It is clear that in the frame centre the Sigma fares very well, better than its brand-name opponents. The differences aren’t perhaps huge but still they remain measurable and quite unanimous.

Let’s check now the performance at the edge of the APS-C/DX sensor.

Sigma A 24-105 mm f/4 DG OS HSM - Image resolution

This time the 45 mm focal length is the best, with a bit weaker wide angle and the worst results at the longest focal length. Fortunately even there, at the maximum relative aperture, the image remains fully useful. Neither the Canon nor the Nikkor managed such a trick. Both those lenses at longer ends had to be stopped down to f/5.6 to become fully useful. Once again the Sigma is better than its immediate competitors. The maximum result the lens gets on the edge of the APS-C/DX sensor confirms it once again – the Sigma goes to 39 lpmm, the Canon and the Nikkor – to 38 lpmm.

Finally let’s analyze the performance on the edge of full frame.

Sigma A 24-105 mm f/4 DG OS HSM - Image resolution

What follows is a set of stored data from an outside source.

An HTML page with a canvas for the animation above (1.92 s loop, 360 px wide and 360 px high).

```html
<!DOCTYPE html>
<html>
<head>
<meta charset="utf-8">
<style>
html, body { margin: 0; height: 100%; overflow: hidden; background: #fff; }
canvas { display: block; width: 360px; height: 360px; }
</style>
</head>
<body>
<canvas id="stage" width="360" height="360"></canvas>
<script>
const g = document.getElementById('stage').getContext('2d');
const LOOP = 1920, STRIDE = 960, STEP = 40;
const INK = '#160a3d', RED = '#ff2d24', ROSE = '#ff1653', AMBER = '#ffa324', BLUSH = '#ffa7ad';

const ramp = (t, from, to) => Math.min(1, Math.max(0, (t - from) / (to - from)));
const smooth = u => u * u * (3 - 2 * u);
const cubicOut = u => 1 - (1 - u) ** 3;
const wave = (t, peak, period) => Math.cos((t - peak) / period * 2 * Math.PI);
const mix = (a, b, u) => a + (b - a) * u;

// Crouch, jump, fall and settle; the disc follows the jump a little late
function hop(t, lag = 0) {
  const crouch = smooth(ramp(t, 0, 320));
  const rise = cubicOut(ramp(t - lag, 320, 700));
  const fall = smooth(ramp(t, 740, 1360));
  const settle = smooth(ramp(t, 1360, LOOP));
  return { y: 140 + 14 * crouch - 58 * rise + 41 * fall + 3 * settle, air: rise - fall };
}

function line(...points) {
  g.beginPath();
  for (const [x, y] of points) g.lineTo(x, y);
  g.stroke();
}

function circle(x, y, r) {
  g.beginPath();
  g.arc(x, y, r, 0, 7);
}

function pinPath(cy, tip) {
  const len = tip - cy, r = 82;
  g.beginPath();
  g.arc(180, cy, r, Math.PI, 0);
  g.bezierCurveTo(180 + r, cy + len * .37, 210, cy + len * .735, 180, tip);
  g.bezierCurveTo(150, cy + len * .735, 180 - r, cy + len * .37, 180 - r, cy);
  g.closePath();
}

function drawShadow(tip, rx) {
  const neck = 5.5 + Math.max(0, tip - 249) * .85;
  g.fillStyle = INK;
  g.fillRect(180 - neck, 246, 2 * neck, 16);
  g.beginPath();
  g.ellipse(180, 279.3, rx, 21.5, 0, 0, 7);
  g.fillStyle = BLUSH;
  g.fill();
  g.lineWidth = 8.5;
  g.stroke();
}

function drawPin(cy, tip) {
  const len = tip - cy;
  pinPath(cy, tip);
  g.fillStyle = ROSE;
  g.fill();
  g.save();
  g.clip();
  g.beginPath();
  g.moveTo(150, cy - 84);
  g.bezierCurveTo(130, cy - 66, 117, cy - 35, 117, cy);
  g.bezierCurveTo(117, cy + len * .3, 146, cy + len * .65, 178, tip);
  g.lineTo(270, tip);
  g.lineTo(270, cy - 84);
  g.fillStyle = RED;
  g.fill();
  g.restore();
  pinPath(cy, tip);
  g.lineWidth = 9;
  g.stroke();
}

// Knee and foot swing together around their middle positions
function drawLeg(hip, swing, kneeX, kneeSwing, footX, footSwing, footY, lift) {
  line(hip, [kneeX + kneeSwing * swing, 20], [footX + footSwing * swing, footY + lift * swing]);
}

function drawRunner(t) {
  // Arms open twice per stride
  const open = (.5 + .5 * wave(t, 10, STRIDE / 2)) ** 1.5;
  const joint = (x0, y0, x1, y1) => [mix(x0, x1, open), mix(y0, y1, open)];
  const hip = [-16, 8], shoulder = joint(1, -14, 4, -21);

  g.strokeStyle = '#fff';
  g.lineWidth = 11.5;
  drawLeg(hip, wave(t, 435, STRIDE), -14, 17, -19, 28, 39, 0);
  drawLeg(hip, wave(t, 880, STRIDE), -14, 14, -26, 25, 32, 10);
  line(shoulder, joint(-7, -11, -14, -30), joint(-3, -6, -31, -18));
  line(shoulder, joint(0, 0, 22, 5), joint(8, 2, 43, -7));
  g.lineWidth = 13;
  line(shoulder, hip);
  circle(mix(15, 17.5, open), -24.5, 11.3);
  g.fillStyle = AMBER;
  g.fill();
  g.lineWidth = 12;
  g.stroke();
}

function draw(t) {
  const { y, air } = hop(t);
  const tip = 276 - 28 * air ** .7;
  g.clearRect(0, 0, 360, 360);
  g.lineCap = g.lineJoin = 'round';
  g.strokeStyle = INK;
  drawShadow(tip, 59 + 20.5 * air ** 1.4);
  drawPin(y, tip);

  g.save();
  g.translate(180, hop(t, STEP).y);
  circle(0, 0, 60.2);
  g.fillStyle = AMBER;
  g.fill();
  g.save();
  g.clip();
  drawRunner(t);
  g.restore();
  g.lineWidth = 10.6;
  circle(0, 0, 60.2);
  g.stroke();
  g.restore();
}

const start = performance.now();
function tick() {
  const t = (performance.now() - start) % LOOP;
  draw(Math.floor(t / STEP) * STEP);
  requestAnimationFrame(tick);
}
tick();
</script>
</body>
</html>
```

Here again the 45 mm focal length is the best and its performance can be described as good. It would be difficult to complain about the wide angle either – even at the maximum relative aperture the MTFs reach 30 lpmm and they increase on stopping down. The performance at the longer end (the focal range from 70 to105 mm) is interesting, though. The maximum relative aperture results can be still considered decent there but on stopping down you notice a slight resolution decrease which returns to a sensible level near f/8.0. Such a performance is connected with a local maximum of the lateral chromatic aberration and a specific astigmatism performance.

As you see the Sigma shouldn’t be ashamed of its results on the very edge of the full frame sensor. If you are not especially demanding you can even say that it provides fully useful images at every focal length. You couldn’t say that much about the Nikkor 24-120 mm, which at longer focal lengths was simply weak (it had to be stopped down really significantly, to f/8.0-11, just to come near the decency level).

To sum up the Sigma showed a great performance in the frame centre, good on the edge of the APS-C/DX sensor and quite decent on the edge of full frame. No other 24-1?? mm class lens we’ve tested so far can boast of such a trick. Once again Sigma shows that they can produce good optics, not inferior even if compared to its brand-name rivals.

At the end we present crops taken from the centre of our testing chart; they were saved as JPEG files along with RAW files, used for the analysis above.

Sigma A 24-105 mm f/4 DG OS HSM - Image resolution